TASK TO CARRY OUT ->
Identify, in the records below, every line where the string "href" appears, and copy each such line.
- - -
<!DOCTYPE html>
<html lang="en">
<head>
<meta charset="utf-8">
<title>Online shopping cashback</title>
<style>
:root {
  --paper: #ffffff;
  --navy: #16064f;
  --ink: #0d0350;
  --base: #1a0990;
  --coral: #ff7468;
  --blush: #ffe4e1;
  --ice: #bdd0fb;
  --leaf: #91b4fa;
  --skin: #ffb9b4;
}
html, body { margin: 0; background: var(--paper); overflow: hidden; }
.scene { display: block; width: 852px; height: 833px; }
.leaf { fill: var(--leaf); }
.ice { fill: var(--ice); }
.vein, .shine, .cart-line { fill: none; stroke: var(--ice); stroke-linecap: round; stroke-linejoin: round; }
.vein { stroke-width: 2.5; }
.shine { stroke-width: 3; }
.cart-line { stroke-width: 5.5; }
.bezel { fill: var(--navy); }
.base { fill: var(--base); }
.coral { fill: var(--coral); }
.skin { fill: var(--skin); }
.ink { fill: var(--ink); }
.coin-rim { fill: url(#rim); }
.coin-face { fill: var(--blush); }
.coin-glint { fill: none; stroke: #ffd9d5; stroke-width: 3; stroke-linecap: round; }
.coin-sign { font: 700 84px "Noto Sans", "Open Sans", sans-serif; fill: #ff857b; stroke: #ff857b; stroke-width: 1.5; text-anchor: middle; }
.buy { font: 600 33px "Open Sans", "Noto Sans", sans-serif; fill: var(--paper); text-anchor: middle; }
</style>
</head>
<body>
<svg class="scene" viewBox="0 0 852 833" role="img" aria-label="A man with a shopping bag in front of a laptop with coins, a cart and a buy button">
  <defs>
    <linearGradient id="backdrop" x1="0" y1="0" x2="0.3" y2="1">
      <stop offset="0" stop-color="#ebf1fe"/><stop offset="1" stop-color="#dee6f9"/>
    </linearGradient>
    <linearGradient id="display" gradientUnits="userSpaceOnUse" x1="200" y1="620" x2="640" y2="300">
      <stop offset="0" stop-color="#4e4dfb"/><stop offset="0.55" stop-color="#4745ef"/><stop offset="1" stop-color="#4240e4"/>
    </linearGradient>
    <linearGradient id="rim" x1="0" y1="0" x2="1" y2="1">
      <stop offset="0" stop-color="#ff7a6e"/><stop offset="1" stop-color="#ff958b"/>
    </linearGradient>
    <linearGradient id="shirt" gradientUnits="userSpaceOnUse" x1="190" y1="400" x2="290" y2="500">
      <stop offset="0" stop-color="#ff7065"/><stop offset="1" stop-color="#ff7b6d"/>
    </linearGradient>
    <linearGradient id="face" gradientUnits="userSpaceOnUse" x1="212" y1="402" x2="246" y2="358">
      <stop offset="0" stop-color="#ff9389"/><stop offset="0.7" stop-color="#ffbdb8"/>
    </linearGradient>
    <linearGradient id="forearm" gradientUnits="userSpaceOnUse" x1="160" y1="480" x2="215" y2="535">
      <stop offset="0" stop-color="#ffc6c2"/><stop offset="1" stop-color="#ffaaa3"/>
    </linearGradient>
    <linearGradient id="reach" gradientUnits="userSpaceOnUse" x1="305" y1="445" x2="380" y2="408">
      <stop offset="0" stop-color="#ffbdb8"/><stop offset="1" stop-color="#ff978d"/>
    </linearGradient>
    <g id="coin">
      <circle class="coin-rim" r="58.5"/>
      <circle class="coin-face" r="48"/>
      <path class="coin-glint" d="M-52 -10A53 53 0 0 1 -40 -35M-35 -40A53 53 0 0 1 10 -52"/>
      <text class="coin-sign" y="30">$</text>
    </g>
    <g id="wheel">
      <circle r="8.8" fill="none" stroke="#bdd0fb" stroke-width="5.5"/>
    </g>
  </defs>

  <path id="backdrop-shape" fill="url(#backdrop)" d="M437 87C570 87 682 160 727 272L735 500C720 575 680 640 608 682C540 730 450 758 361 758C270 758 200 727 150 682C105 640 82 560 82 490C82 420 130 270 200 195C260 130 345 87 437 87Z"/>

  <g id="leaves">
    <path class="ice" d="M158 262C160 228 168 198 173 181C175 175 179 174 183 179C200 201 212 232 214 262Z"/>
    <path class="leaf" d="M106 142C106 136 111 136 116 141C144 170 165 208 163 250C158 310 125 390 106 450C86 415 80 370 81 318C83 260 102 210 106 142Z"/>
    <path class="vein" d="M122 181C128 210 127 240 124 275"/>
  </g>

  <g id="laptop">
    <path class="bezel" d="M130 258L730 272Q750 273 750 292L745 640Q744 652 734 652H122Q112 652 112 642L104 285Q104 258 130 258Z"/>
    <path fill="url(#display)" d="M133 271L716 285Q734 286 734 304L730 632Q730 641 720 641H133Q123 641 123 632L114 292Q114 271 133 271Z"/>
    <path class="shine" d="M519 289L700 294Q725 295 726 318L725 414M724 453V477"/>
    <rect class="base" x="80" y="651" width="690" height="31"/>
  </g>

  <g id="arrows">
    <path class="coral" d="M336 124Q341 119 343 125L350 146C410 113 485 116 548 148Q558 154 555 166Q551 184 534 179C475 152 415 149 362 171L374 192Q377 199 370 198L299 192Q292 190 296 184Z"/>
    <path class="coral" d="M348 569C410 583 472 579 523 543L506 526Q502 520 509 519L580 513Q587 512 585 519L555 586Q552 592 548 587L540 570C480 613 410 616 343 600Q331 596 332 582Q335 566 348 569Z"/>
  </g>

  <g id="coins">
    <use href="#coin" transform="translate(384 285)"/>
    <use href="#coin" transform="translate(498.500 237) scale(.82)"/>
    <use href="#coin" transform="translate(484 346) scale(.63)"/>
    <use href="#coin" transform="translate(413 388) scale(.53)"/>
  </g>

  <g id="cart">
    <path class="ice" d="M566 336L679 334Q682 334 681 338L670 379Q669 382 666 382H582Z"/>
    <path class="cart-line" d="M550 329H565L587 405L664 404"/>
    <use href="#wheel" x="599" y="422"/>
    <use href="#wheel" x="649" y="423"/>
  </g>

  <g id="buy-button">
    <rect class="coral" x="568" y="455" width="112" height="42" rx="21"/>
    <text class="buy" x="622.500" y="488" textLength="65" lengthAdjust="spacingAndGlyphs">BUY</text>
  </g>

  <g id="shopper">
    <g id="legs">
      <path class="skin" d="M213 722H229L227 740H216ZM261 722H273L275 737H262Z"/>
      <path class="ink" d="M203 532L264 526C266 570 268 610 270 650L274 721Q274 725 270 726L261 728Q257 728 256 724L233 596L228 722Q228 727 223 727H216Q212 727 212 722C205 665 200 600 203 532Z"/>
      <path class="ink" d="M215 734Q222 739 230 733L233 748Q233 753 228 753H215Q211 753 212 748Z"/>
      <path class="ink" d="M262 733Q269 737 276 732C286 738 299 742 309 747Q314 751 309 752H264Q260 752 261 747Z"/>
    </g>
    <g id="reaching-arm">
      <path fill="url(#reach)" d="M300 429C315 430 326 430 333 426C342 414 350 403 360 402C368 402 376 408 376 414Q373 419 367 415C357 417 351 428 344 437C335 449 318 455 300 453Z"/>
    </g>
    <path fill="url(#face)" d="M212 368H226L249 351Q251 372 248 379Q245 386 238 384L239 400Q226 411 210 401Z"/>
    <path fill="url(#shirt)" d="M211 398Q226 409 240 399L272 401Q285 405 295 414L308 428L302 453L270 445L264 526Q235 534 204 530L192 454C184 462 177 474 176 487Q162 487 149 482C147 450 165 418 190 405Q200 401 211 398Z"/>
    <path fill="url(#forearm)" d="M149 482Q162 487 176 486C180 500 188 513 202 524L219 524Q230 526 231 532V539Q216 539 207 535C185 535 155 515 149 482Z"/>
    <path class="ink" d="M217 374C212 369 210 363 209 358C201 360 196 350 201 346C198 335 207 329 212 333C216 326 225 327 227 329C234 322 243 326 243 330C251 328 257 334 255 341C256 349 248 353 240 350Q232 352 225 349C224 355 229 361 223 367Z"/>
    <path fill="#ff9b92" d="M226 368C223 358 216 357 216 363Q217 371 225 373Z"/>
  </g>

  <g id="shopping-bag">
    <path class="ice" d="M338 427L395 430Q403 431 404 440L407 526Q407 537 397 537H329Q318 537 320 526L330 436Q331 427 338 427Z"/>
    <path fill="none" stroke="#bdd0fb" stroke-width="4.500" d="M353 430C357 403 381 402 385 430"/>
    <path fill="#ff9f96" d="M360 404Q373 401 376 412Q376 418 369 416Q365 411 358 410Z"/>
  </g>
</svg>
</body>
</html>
- - -
WRITTEN SOLUTION ->
    <use href="#coin" transform="translate(384 285)"/>
    <use href="#coin" transform="translate(498.500 237) scale(.82)"/>
    <use href="#coin" transform="translate(484 346) scale(.63)"/>
    <use href="#coin" transform="translate(413 388) scale(.53)"/>
    <use href="#wheel" x="599" y="422"/>
    <use href="#wheel" x="649" y="423"/>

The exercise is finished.